Social Security Reform

March 8, 2005 • Commentary
This article originally appeared in the Washington Times on March 8, 2005.

Republican lawmakers reportedly are facing skepticism in their home districts about Social Security reform and have returned to Washington from their congressional break ready to express their nervousness to the newspapers. Did they really think, though, that reforming the “crown jewel” of the New Deal would be a skip in the park?

Major reform requires political toughness and tenacity and a real thoughtfulness when it comes to explaining why change is necessary. Alas, neither congressional Republicans nor the White House has excelled at presenting the case for reform. They are failing to draw on the rich populist themes of the dignity of ownership and the right to dispose of one’s own earnings and savings that can win the political debate.

Recent opinion polls attest to that: Instead of strengthening majorities in favor of reform and the introduction of individual accounts, Republican communication efforts in the last month have weakened pro‐​reform majorities. The opposition to reform is in lock‐​step unity in its labors to sow fear, while the Republican Party has strayed off message and is publicly seen negotiating with itself about how to go about reforming Social Security.

With the White House insisting that everything is on the table — from raising the payroll‐​tax cap to add‐​on accounts — the administration is bewildering ordinary Americans, who wonder what it is the president is asking them to support.

In the past few weeks, Republican lawmakers have been demoralizing themselves with defeatist talk about putting off reform until next year, as if it would be any easier in the run‐​up to mid‐​term elections to enact change. Defensiveness has reached even the ranks of the congressional Republican leadership with Senate Majority Leader Bill Frist and House Majority Leader Tom DeLay warning last week that the overhaul could take much longer than expected.

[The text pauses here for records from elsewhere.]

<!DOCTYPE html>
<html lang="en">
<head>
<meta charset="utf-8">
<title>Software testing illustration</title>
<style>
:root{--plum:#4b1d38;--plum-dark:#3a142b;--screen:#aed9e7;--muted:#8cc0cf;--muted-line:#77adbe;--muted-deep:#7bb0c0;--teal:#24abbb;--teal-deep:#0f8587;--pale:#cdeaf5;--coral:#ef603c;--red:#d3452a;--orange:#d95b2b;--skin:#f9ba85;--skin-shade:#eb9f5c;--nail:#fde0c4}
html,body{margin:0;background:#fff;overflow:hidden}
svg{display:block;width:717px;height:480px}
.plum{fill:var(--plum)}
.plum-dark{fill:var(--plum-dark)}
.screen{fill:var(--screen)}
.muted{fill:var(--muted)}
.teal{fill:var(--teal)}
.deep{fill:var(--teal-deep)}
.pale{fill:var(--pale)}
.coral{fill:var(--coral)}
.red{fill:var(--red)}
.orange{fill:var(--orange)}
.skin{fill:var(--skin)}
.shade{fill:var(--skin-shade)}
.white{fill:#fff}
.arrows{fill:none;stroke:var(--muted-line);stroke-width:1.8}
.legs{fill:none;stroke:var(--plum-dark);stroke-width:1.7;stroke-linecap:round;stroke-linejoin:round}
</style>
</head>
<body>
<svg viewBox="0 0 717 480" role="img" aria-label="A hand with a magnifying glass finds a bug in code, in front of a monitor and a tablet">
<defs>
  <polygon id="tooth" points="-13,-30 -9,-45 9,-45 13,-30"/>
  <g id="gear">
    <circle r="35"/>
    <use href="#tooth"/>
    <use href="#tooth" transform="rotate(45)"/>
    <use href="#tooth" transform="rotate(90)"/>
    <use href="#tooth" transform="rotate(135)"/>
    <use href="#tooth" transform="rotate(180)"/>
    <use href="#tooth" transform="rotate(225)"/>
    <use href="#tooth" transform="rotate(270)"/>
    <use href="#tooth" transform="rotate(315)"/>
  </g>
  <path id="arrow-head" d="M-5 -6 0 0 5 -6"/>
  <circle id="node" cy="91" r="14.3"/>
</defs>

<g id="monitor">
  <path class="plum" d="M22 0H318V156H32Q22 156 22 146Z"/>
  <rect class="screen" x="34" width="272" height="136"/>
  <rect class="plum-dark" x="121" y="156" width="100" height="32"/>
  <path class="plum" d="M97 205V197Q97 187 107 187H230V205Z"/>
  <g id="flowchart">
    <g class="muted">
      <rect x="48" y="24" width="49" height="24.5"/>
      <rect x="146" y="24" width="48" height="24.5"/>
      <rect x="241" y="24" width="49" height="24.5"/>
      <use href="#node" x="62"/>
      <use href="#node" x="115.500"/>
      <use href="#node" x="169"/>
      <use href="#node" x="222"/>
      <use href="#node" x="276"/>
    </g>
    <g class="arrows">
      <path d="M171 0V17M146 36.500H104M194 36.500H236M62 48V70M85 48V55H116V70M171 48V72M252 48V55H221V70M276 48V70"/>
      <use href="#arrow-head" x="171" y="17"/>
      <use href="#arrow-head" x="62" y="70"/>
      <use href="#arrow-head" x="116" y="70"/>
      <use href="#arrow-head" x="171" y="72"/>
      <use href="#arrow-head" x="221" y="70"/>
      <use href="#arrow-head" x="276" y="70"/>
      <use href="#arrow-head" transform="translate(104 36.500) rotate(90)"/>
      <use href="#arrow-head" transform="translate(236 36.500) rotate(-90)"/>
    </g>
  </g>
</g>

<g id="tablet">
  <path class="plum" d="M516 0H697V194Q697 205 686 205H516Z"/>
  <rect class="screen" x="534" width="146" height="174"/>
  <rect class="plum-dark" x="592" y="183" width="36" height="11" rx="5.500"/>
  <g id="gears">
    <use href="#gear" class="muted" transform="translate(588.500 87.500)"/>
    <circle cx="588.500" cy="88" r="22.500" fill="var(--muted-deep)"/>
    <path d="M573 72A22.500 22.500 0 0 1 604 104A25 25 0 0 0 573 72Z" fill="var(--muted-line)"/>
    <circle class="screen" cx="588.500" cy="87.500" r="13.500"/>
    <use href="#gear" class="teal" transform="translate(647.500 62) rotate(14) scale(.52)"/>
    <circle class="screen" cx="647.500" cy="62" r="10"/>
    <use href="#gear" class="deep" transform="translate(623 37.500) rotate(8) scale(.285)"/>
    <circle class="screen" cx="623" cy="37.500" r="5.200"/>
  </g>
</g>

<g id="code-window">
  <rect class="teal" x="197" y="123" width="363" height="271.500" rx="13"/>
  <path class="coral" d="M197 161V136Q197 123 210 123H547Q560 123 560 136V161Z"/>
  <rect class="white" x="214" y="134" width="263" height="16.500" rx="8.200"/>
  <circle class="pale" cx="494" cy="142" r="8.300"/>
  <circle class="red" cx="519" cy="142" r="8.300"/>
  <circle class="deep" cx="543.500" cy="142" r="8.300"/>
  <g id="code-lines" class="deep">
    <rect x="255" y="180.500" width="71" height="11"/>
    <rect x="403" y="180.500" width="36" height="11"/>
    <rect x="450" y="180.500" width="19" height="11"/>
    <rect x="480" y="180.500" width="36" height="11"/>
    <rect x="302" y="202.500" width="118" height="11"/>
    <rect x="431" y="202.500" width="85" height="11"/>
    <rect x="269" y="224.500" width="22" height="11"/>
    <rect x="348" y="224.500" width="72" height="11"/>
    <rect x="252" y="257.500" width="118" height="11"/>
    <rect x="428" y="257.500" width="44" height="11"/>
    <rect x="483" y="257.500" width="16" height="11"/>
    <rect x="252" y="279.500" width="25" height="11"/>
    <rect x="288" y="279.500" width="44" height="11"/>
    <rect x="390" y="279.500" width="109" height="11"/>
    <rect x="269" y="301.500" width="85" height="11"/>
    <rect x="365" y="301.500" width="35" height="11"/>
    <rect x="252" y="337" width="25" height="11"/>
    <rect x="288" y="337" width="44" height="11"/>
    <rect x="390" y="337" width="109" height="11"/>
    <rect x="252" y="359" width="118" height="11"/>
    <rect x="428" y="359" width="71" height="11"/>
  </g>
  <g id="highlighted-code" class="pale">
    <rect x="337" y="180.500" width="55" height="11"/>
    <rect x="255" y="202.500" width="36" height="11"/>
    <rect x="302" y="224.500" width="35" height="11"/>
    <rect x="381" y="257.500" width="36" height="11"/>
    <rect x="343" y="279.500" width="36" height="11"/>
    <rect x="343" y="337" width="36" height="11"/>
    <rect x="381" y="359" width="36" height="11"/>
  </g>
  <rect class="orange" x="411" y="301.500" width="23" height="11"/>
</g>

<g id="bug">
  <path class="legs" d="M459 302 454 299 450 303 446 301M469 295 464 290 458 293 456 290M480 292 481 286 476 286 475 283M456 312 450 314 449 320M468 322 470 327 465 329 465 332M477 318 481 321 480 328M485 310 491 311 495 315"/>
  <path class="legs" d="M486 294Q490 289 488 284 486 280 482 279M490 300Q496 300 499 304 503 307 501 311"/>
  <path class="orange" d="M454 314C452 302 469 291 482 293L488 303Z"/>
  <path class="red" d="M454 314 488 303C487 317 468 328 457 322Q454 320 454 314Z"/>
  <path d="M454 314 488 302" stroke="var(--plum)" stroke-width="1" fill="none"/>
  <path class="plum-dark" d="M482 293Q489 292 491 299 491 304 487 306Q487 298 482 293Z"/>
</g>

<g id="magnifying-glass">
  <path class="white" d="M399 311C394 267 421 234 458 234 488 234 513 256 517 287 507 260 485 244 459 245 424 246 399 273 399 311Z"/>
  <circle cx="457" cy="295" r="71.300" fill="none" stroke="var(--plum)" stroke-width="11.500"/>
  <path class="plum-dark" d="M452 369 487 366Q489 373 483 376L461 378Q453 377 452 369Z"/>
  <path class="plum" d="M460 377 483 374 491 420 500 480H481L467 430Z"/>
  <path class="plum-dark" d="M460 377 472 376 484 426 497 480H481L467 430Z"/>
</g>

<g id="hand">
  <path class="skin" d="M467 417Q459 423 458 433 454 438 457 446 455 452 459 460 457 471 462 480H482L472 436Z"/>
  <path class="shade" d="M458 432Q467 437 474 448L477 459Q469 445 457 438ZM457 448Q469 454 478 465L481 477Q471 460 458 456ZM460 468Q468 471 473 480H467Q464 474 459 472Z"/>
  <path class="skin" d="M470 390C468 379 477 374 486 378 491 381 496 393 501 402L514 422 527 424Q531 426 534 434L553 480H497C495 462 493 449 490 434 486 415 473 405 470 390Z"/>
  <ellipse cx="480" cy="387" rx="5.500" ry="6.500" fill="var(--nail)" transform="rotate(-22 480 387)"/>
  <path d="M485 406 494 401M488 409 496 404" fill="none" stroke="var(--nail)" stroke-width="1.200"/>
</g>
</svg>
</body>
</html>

Former British Prime Minister Margaret Thatcher, whose policies have been influential in shaping the “Ownership Society” ideas of the Bush administration, used to give short shrift to naysayers within her own party who allowed opposition to scare them. She would dub them Nervous Nellies, arguing, in the words of one her former speechwriters, that “if you set about things in a wet way, then of course you would lose.”

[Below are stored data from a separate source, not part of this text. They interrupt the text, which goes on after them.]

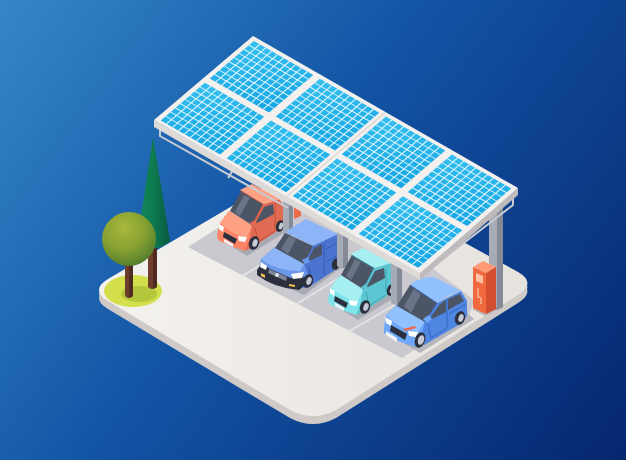
<!DOCTYPE html>
<html lang="en">
<head>
<meta charset="utf-8">
<title>Solar carport</title>
<style>
:root{--sky-light:#2f7fc4;--sky-mid:#1455a6;--sky-deep:#072a77;--slab:#f0eeea;--slab-side:#cfcac7;--bay:#c9c9cf;--frame:#f3f0ed;--frame-front:#dedad7;--frame-side:#bfbabb;--cell:#20b1eb;--glass:#4b5566;--tyre:#2c2f3d;--lamp:#fff;--steel:#a7abb5;--steel-dark:#858a97;--charger:#f2693f;--trunk:#6e3e2c;--lawn:#d3e04b}
html,body{margin:0;height:100%;overflow:hidden;background:var(--sky-deep)}
svg{display:block;width:626px;height:460px}
.slab{fill:var(--slab)}.slab-side{fill:var(--slab-side)}.bay{fill:var(--bay)}
.shadow{fill:#8f929e;opacity:.55}
.cell{fill:url(#cells)}
.grid{fill:none;stroke:#e4f7fd;stroke-width:1.5}
.post{fill:var(--steel)}.post-shade{fill:var(--steel-dark)}
.rail{fill:none;stroke:#c8cad2;stroke-width:2}
.top{fill:var(--top)}.body{fill:var(--body)}.side{fill:var(--side)}
.glass{fill:var(--glass)}.glint{fill:#6a7486}.tyre{fill:var(--tyre)}.hub{fill:#c5cad6}.lamp{fill:var(--lamp)}
.seam{fill:none;stroke:var(--line);stroke-width:.8}
.orange{--top:#ffa183;--body:#fb8467;--side:#e06a52;--line:#b94b3b}
.teal{--top:#a6f0f2;--body:#7fe3ea;--side:#5cc6d3;--line:#369fb0}
.blue{--top:#92c1ff;--body:#6ea8fb;--side:#4f86e2;--line:#315fb8}
.van{--top:#8db4f7;--body:#6b97ea;--side:#4a74cf;--line:#3056a8}
</style>
</head>
<body>
<svg viewBox="0 0 626 460" role="img" aria-label="Isometric solar carport with four parked electric cars, a charger and two trees">
<defs>
<linearGradient id="sky" x1="0" y1="0" x2="626" y2="460" gradientUnits="userSpaceOnUse"><stop offset="0" stop-color="#3587c8"/><stop offset=".45" stop-color="#1253a4"/><stop offset="1" stop-color="#06266f"/></linearGradient>
<linearGradient id="cells" x1="0" y1="0" x2="1" y2="1"><stop offset="0" stop-color="#35bff0"/><stop offset="1" stop-color="#16a6e4"/></linearGradient>
<linearGradient id="slab-light" x1="0" y1="0" x2="1" y2="0"><stop offset="0" stop-color="#f4f2ee"/><stop offset="1" stop-color="#e6e3df"/></linearGradient>
<radialGradient id="crown" cx=".4" cy=".3" r=".75"><stop offset="0" stop-color="#a9b83a"/><stop offset=".55" stop-color="#85a032"/><stop offset="1" stop-color="#4f7a2b"/></radialGradient>
<linearGradient id="fir" x1="0" y1="0" x2="1" y2="0"><stop offset="0" stop-color="#128a5a"/><stop offset=".5" stop-color="#0e7a50"/><stop offset="1" stop-color="#075a41"/></linearGradient>

<path id="slab-shape" d="M108 279L290 172Q313 160 336 172L518 272Q537 283 518 295L336 410Q313 422 290 410L108 301Q90 290 108 279Z"/>

<g id="panel">
<rect class="cell" x="5" y="5" width="90" height="90"/>
<path class="grid" d="M14 5V95M23 5V95M32 5V95M41 5V95M50 5V95M59 5V95M68 5V95M77 5V95M86 5V95M5 15H95M5 25H95M5 35H95M5 45H95M5 55H95M5 65H95M5 75H95M5 85H95"/>
</g>

<g id="minivan">
<path class="shadow" d="M330 303L358 320L400 294L392 286Z"/>
<path class="side" d="M356 315L362 289L374 268L391 263L395 273V288L390 294L364 311Z"/>
<path class="body" d="M328 299L331 287L340 275L363 289L360 305L356 315Q342 311 329 304Z"/>
<path class="top" d="M331 287L341 275L363 290L358 301Q343 299 331 287Z"/>
<path class="top" d="M351 254L363 248L391 263L374 268Z"/>
<path class="glass" d="M341 275L352 255L374 268L363 289Z"/>
<path class="glint" d="M346 276L355 259L361 262L351 280Z"/>
<path class="glass" d="M366 288L375 271L384 268L385 278Z"/>
<path class="seam" d="M386 267V292M366 292L369 306L386 295M351 255L374 268L363 290"/>
<path class="lamp" d="M330 288L335 291L334 296L330 293ZM349 300L358 301L356 306L350 305Z"/>
<path class="tyre" d="M335 296L348 303L346 308L334 301Z"/>
<path fill="#f2f4f8" d="M335 303L344 308V311L335 306Z"/>
<ellipse class="tyre" cx="365" cy="307" rx="5" ry="7" transform="rotate(18 365 307)"/>
<ellipse class="hub" cx="366" cy="307" rx="2.5" ry="4" transform="rotate(18 366 307)"/>
<ellipse class="tyre" cx="391" cy="290" rx="4" ry="6" transform="rotate(18 391 290)"/>
<ellipse class="hub" cx="392" cy="290" rx="2" ry="3.5" transform="rotate(18 392 290)"/>
<path class="side" d="M361 287L366 284L368 288L364 290Z"/>
</g>
</defs>

<rect id="backdrop" width="626" height="460" fill="url(#sky)"/>

<g id="ground">
<g class="slab-side"><use href="#slab-shape" y="8"/><use href="#slab-shape" y="4"/></g>
<use href="#slab-shape" fill="url(#slab-light)"/>
<path class="bay" d="M188 247L246 210L330 190L474 300L470 313L402 358Z"/>
<path fill="none" stroke="#e6e5e6" stroke-width="1.5" d="M241 277L300 240M295 305L352 270M348 332L410 296"/>
</g>

<g id="trees">
<ellipse cx="133" cy="291" rx="29" ry="16" fill="var(--lawn)"/>
<ellipse cx="139" cy="294" rx="18" ry="8" fill="#b3c63c"/>
<path fill="var(--trunk)" d="M148 240H157V287Q152 291 148 287Z"/>
<path fill="#4f2b22" d="M153 240H157V287L153 289Z"/>
<path fill="url(#fir)" d="M153 137L170 241Q154 255 137 243Z"/>
<path fill="var(--trunk)" d="M125 255H133V296Q129 300 125 296Z"/>
<path fill="#4f2b22" d="M129 255H133V296L129 298Z"/>
<circle cx="129" cy="239" r="27" fill="url(#crown)"/>
</g>

<g id="parked-cars">
<use class="orange" href="#minivan" x="-111" y="-64"/>

<g id="post-one"><path class="post" d="M283 195H293V234L288 237L283 234Z"/><path class="post-shade" d="M289 195H293V234L289 236Z"/></g>
<path fill="#ef6a48" d="M294 205H301V216L294 219Z"/>

<g class="van" id="panel-van">
<path class="shadow" d="M262 276L304 295L344 266L335 258Z"/>
<path class="side" d="M303 288L304 264L313 245L338 234L341 241V263L335 270L309 287Z"/>
<path class="body" d="M258 272L261 259L275 247L304 264L308 275L303 288Q276 288 258 272Z"/>
<path class="top" d="M261 259L276 247L304 264L300 271Q276 271 261 259Z"/>
<path class="top" d="M285 232L306 219L338 234L313 246Z"/>
<path class="glass" d="M275 248L285 233L313 246L304 264Z"/>
<path class="glint" d="M281 249L289 236L296 239L288 254Z"/>
<path class="glass" d="M307 262L314 248L322 244V255Z"/>
<path class="seam" d="M324 244V275M309 267L311 282M326 249L339 242M326 262L340 254"/>
<path class="tyre" d="M257 270L262 263L270 269L291 278L303 276L306 284L299 290Q274 288 257 275Z"/>
<path class="lamp" d="M261 262L267 266L266 270L260 267ZM291 274L304 272L302 278L293 279Z"/>
<path fill="#7b8497" d="M269 269L287 277L286 281L268 273Z"/>
<circle cx="277" cy="275" r="2" fill="#dfe5f0"/>
<path fill="#f2c14c" d="M261 273L265 275V278L261 276ZM289 284L295 285V287L289 286Z"/>
<ellipse class="tyre" cx="308" cy="281" rx="5" ry="7" transform="rotate(18 308 281)"/>
<ellipse class="hub" cx="309" cy="281" rx="2.5" ry="4" transform="rotate(18 309 281)"/>
<ellipse class="tyre" cx="336" cy="264" rx="4" ry="6" transform="rotate(18 336 264)"/>
<path class="body" d="M302 260L308 257L310 262L305 264Z"/>
</g>

<g id="post-two"><path class="post" d="M337 228H348V266L342 269L337 266Z"/><path class="post-shade" d="M343 228H348V266L343 268Z"/></g>
<use class="teal" href="#minivan"/>
<g id="post-three"><path class="post" d="M391 258H402V303L397 306L391 303Z"/><path class="post-shade" d="M397 258H402V303L397 305Z"/></g>

<g class="blue" id="hatchback">
<path class="shadow" d="M388 333L420 353L474 319L464 310Z"/>
<path class="side" d="M417 347L424 322L437 303L461 291L467 301V316L462 323L424 345Z"/>
<path class="body" d="M384 328L386 315L397 305L425 321L421 337L417 347Q399 343 384 333Z"/>
<path class="top" d="M386 315L398 305L425 321L418 332Q400 330 386 315Z"/>
<path class="top" d="M410 285Q420 276 434 277L461 291Q449 294 437 303Z"/>
<path class="glass" d="M397 306L410 285L437 303L425 322Z"/>
<path class="glint" d="M404 306L414 289L421 294L411 313Z"/>
<path class="glass" d="M428 321L439 305L446 300V312ZM448 299L460 294L464 301L448 310Z"/>
<path class="seam" d="M447 299V328M428 324L431 338L447 328M410 285L437 303L425 322M449 314L466 304"/>
<path class="lamp" d="M385 317L392 321L391 326L386 323ZM408 331L418 332L416 337L409 336Z"/>
<path fill="#ef6a48" d="M403 329L415 326L416 328L405 331Z"/>
<path class="tyre" d="M391 325L407 334L405 340L390 331Z"/>
<path fill="#f2f4f8" d="M386 331L397 338V342L386 335Z"/>
<ellipse class="tyre" cx="420" cy="340" rx="5" ry="8" transform="rotate(18 420 340)"/>
<ellipse class="hub" cx="421" cy="340" rx="3" ry="5" transform="rotate(18 421 340)"/>
<ellipse class="tyre" cx="460" cy="318" rx="5" ry="7" transform="rotate(18 460 318)"/>
<ellipse class="hub" cx="461" cy="318" rx="2.5" ry="4" transform="rotate(18 461 318)"/>
<path class="body" d="M423 319L429 315L432 319L427 323Z"/>
</g>
</g>

<g id="end-post"><path class="post" d="M489 205H503V307L497 310L489 307Z"/><path class="post-shade" d="M497 205H503V307L497 310Z"/></g>

<g id="charger">
<path class="shadow" d="M472 309L485 316L500 308L490 304Z"/>
<path fill="#ff9a76" d="M473 267L483 261L496 267L486 273Z"/>
<path fill="var(--charger)" d="M473 267L486 273V314L473 308Z"/>
<path fill="#d44f30" d="M486 273L496 267V309L486 314Z"/>
<path fill="#ffc2a6" d="M476 273L483 276V284L476 281Z"/>
<path fill="none" stroke="#ffd5c4" d="M478 288V297L481 298V304"/>
</g>

<g id="canopy">
<path class="rail" d="M160 128V136L288 208M233 170L228 178M513 194V205L434 266M489 212L513 196"/>
<path fill="var(--frame-front)" d="M154 120L420 272V280L154 127Z"/>
<path fill="var(--frame-side)" d="M420 272L518 188V195L420 280Z"/>
<path fill="var(--frame)" d="M253 36L518 188L420 273L154 120Z"/>
<g id="solar-panels" transform="matrix(.66 .378 -.49 .418 253 37)">
<use href="#panel"/><use href="#panel" x="100"/><use href="#panel" x="200"/><use href="#panel" x="300"/>
<use href="#panel" y="100"/><use href="#panel" x="100" y="100"/><use href="#panel" x="200" y="100"/><use href="#panel" x="300" y="100"/>
<path stroke="#d6d2d0" stroke-width="1.5" d="M200 0V200"/>
</g>
</g>
</svg>
</body>
</html>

Mrs. Thatcher’s clarity of purpose was based on her belief that what people wanted from a government was for it to have the courage of its own convictions. Her exasperation would mount when she was told by cabinet colleagues that nothing could be done about overweening trade union power, lame‐​duck nationalized industries, inflation, high taxes or the dependency culture of a welfare state. Conservative naysayers were as shocked as Britain’s Labor politicians when it turned out that the Iron Lady was totally serious about allowing tenants to buy their state‐​owned homes, arguably the biggest of her big ideas and a reform that established the basis of a new political demography in Britain.

It is that reform, council‐​house sales, that has directly inspired Karl Rove and others in the White House, according to the report in a British political magazine the Spectator. In a speech recently in Washington Mr. Rove said, “The closest analogy to what President Bush is attempting to do with his emphasis on an “ownership society” may be found in the policies of Margaret Thatcher.”

Maybe then the White House and Republicans should have the courage of their convictions and strike for the high ground, in exactly the way Mrs. Thatcher would have approached the struggle.

This doesn’t have to be as hard a sell as the White House is making it. There are three enormously popular arguments for reform with individual accounts: ownership, inheritability and choice.

Retired Americans can draw Social Security benefits, but they don’t own them, and it chafes. Many retirees insist that they earned these benefits, but in the current setup, that’s beside the point. Congress may change benefits at will, and has done so in the past. In the resistance to means testing Social Security, we see an entire political class trying to maintain the fiction that this is a meritorious retirement program, not a redistribution scheme.

The argument for inheritability polls well for a very good reason. With personal retirement accounts, the money left after a worker who dies could be passed on to children and grandchildren. Poorer workers would be able to accumulate inheritable wealth the same way their wealthier counterparts now can, by setting aside some of their payroll taxes. Memo to Republicans: You’re on the side of the poor and downtrodden; advertise this fact.

Finally, there is the powerful argument for choice. Personal retirement accounts would be voluntary. Those who fear markets could choose not to invest their portion of their Social Security payroll tax and settle for the lower benefits under the current plan, and wage earners who trust markets to deliver better returns than the government may do so. Everybody gets what they want.

Social Security reform has gotten off track because Republicans have wandered off message. Tricks, schemes and gimmicks — like add‐​on accounts, tax increases, wage cap increases and the rest — are not the keys to winning the debate over Social Security reform.